Entering the huge grounds of the camel auction, we were almost blinded by the morning sun. There was great activity, even at that hour of the day, and it seemed as though every camel in Africa was there, waiting to be sold. Camels have a probably-justified grieved and complaining look. Although they are asked to carry huge loads, they are really delicate-looking animals. Most of those at the auction grounds were kneeling in the hot sun, their front two legs carefully hobbled, waiting until it was their master’s turn to offer them to an assembled crowd of buyers and onlookers. The stench was particularly strong.

One handsome young man smiled brightly at us (as though he recognized us) and walked swiftly in our direction, hand outstretched and uttering greetings.
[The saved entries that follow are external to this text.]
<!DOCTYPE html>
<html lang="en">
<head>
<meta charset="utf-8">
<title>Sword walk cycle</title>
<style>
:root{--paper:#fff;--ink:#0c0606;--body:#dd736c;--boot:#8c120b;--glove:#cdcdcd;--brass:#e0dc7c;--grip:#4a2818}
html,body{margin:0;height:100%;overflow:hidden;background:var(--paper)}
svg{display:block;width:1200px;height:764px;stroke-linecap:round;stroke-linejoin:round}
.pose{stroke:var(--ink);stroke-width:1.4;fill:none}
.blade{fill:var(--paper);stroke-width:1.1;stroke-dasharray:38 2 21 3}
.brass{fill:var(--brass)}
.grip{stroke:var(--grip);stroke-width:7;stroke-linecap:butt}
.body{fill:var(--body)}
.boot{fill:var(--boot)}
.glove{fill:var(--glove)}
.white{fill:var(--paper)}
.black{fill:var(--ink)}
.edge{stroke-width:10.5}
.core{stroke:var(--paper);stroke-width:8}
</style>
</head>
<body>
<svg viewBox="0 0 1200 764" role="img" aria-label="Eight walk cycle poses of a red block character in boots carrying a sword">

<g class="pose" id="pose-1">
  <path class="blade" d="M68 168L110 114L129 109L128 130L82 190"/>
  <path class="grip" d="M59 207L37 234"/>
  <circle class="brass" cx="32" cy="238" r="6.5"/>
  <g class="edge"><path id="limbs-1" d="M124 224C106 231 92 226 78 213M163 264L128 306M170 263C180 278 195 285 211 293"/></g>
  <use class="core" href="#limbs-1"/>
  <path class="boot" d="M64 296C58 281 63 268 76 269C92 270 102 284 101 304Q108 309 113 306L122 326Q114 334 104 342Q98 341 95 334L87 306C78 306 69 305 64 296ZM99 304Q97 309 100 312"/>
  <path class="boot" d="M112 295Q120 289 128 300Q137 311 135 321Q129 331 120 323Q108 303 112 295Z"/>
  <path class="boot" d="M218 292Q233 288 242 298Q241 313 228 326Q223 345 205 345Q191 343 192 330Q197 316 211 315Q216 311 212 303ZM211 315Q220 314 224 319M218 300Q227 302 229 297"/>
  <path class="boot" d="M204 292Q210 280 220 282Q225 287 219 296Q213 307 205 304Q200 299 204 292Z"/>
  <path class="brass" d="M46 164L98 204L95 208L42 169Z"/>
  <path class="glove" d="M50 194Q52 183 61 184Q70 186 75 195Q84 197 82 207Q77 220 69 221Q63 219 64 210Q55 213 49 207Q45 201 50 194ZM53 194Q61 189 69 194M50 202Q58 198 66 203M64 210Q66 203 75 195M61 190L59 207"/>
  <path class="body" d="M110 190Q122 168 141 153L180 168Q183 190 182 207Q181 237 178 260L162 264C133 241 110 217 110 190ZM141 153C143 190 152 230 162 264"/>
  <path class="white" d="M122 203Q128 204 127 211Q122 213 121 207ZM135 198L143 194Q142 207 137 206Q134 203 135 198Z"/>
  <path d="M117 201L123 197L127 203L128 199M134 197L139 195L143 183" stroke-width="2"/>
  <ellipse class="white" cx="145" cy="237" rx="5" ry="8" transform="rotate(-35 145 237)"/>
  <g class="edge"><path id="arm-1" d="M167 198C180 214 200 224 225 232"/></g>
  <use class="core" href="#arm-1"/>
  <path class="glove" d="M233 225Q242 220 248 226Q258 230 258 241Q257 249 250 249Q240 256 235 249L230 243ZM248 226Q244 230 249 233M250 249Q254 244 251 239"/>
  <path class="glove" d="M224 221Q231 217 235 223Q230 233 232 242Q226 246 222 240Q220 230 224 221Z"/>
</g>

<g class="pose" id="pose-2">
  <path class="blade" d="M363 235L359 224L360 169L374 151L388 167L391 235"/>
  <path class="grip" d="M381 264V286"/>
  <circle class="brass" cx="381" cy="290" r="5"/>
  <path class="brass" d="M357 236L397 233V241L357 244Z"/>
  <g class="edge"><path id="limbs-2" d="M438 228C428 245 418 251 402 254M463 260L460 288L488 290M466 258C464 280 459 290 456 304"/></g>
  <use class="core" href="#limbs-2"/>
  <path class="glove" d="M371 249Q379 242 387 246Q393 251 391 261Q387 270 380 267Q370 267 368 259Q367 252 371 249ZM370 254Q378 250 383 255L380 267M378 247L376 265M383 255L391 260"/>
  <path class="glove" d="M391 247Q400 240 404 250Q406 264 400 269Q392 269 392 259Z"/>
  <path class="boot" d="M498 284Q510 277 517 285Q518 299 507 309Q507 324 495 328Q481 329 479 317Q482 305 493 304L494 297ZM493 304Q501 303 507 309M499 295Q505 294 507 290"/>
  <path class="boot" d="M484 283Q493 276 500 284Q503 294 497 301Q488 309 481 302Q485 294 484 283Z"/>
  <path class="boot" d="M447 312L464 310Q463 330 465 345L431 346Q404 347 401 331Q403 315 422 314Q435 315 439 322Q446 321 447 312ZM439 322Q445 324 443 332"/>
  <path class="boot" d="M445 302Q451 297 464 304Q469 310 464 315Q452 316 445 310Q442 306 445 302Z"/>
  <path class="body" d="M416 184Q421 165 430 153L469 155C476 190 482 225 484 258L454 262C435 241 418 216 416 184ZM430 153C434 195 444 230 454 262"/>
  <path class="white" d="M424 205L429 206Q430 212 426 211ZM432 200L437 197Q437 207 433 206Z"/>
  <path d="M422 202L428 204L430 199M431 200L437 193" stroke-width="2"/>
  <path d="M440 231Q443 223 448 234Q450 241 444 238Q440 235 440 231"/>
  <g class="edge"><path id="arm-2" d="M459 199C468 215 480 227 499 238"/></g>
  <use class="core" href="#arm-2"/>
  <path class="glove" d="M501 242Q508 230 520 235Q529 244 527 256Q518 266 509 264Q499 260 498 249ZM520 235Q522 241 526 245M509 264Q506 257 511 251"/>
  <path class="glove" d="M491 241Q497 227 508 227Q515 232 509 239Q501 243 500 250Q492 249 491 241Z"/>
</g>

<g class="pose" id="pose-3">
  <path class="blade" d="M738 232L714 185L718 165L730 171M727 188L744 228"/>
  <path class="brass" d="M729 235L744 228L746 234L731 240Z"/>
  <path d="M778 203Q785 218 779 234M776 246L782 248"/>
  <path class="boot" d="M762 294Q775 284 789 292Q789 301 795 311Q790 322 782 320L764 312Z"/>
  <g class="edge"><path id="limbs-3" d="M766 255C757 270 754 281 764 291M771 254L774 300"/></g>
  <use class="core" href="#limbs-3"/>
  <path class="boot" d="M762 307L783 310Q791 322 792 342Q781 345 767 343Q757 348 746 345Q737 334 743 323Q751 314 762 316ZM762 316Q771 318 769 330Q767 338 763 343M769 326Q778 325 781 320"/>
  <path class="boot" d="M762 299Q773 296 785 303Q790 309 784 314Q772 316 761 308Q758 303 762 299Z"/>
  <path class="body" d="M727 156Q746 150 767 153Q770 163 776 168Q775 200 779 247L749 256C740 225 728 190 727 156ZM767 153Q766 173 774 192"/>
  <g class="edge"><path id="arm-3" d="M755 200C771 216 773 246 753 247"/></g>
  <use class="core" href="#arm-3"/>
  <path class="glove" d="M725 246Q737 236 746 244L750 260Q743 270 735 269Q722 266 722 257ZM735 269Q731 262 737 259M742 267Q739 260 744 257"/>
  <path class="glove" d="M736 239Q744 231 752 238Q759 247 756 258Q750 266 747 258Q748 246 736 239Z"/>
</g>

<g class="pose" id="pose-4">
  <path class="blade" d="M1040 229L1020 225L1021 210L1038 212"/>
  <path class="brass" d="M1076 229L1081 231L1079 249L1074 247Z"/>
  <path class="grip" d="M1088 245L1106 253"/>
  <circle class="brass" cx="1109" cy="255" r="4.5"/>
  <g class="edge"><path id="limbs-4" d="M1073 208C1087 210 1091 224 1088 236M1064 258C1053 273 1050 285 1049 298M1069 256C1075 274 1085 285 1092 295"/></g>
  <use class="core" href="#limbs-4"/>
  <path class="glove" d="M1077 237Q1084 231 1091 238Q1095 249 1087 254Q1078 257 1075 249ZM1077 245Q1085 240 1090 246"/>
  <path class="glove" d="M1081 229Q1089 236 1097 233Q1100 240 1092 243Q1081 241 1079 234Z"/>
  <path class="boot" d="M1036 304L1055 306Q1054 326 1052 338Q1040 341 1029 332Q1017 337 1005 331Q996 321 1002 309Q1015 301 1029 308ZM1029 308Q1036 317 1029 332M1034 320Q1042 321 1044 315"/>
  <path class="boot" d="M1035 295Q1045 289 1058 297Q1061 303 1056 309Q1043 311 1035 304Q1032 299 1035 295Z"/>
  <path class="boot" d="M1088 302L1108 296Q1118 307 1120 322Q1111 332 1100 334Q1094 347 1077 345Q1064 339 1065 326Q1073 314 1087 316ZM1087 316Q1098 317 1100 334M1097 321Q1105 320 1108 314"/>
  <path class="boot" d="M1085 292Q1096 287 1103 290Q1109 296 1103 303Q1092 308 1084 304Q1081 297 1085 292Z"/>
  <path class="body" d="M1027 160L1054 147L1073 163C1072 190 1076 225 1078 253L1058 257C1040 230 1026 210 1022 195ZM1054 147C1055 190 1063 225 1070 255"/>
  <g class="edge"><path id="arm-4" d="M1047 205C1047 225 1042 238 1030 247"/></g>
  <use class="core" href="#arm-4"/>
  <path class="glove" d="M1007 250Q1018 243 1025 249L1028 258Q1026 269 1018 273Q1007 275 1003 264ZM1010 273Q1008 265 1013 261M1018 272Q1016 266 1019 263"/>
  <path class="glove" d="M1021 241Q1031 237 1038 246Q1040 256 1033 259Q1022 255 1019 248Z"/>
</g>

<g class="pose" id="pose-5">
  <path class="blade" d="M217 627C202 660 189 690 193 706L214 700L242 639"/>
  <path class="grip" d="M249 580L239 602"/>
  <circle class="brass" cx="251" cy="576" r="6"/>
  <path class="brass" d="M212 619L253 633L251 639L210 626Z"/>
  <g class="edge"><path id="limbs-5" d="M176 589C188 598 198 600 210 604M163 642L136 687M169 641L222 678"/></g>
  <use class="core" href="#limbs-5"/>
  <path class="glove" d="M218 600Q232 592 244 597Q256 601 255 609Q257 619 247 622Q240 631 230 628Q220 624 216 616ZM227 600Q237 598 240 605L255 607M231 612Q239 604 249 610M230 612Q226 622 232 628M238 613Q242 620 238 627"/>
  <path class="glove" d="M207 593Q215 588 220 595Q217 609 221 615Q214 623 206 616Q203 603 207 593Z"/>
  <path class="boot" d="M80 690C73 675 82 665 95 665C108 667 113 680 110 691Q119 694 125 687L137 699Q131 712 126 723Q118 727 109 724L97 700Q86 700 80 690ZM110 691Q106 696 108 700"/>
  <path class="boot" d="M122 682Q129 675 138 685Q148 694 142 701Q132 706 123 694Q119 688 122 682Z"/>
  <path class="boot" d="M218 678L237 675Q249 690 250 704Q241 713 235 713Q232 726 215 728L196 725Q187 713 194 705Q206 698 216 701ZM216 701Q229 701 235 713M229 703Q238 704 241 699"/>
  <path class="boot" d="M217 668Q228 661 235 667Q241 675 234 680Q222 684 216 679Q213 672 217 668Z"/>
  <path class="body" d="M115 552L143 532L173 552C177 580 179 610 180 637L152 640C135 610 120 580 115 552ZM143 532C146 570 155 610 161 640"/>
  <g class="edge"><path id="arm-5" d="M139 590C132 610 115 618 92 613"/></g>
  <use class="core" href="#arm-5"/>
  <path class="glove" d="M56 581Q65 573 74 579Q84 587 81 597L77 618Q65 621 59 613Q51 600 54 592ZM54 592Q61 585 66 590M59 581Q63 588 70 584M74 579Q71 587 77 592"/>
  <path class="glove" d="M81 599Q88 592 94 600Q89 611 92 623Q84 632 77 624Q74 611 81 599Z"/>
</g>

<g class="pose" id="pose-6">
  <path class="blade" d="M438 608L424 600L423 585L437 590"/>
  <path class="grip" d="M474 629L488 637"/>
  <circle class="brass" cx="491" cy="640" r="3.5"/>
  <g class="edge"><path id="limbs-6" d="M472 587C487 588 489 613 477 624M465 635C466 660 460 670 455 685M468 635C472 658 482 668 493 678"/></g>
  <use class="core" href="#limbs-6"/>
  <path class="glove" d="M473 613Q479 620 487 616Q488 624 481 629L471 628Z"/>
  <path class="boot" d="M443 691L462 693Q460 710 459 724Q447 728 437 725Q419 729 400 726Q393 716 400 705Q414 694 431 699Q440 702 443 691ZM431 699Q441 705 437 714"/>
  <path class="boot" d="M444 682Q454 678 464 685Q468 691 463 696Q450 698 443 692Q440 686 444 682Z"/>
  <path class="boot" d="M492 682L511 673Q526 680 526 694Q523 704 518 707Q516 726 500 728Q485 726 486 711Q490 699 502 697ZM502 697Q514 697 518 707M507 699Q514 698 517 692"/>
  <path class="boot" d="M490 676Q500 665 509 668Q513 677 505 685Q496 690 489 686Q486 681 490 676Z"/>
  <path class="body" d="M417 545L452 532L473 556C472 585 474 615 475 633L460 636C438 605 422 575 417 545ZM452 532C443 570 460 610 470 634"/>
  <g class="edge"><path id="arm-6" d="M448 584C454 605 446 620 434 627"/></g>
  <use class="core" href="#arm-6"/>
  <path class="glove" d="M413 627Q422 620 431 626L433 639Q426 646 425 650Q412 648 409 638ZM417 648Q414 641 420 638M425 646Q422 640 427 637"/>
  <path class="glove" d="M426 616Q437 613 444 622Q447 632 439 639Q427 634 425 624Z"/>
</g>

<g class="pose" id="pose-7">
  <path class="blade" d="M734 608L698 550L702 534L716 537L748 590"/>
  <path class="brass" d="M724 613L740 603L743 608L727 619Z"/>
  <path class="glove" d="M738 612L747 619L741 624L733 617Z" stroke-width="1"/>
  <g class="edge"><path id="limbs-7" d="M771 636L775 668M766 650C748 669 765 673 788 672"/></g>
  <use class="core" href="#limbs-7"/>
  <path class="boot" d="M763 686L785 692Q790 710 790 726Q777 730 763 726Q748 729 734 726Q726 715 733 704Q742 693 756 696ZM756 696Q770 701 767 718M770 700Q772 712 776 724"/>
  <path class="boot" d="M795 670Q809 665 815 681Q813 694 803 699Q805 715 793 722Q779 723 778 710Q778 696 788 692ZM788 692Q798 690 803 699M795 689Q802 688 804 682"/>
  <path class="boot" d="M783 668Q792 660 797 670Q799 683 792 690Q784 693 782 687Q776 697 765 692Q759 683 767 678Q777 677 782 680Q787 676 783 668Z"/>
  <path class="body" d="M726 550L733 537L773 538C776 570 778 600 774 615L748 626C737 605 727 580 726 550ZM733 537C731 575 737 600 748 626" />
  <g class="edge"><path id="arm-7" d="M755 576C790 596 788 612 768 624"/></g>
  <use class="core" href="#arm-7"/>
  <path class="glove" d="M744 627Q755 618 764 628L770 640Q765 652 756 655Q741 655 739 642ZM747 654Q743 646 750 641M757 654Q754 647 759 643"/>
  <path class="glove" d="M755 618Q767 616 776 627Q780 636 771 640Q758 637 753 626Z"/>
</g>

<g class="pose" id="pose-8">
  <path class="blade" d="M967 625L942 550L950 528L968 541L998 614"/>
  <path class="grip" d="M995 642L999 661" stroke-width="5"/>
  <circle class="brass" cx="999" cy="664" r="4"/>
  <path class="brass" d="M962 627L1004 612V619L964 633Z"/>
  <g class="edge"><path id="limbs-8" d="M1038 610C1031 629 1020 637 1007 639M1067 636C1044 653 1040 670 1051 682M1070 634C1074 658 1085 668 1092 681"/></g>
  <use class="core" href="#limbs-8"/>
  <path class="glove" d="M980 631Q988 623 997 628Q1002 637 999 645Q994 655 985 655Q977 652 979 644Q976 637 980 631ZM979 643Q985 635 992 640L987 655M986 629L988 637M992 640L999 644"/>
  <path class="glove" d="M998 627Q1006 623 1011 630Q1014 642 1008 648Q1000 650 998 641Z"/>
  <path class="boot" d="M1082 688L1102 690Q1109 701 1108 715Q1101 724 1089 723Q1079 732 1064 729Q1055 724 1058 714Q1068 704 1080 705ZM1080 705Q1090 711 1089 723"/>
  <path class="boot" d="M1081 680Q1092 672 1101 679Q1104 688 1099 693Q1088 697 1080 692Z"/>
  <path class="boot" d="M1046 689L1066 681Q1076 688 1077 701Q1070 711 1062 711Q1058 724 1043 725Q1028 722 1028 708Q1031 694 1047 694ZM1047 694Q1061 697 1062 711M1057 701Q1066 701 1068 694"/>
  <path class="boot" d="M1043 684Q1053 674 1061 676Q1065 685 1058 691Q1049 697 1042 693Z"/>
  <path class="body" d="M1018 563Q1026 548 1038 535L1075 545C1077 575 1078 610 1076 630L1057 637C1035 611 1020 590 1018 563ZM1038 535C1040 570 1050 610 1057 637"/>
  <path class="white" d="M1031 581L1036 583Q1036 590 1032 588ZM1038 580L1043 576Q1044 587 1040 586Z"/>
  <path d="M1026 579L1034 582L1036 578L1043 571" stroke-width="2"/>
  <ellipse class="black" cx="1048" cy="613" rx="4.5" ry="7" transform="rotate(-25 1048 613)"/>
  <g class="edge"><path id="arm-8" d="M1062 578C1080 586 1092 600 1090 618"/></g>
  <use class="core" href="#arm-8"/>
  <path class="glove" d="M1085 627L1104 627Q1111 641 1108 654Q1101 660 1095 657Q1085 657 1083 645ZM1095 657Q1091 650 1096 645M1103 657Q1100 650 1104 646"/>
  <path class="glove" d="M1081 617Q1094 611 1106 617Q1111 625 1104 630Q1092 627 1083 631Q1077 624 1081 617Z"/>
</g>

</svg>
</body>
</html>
My companion did not understand French, and she shrank back in alarm.

“He just wants to be friends,” I explained in English. The young man looked hurt. I joked with him a moment and then he smiled. Finally he was able to ceremoniously shake hands with both of us.

We were near the auctioneer when we saw a little drama unfold. One camel owner brought his animal to the auctioneer before being ready. The owner had been daydreaming, and suddenly, made aware that it was his turn, shouted at the animal and began beating it with a stick. Resting on the knees of its hobbled front legs, the animal tried to lunge onto its feet but could not. The owner beat the poor beast furiously, and it made piteous grunting noises as it tried to get off its knees. But the owner had forgotten to loosen the hobbles. I was afraid the camel would break both of its thin legs during its desperate effort to rise.

My companion stood open-mouthed and began crying. She turned to me. “Make him stop beating that poor animal,” she pleaded in her broken English.

“Who, me?” I thought incredulously. Five thousand Somali camel drivers on those grounds, and she wanted me to interfere? Still, I felt for the camel and all the animals and owners in that hot sun. Instead of saying anything, however, I put my arm around her to comfort her. Fortunately, the animal then successfully lurched to its feet, the owner noticed the hobbles, released them, and the drama was concluded.

Later, the spell of a starry sky over the harbor’s placid waters, the sound of distant music, and the light from an incredibly large moon filled me with the wonder of Africa. Arab shopkeepers, raucous camel drivers, and dusky women were all mixed into my thoughts. And underneath my thinking mind something buzzed, revolved, and told me I was alive.

This article is published in Climb the Joyous Mountain.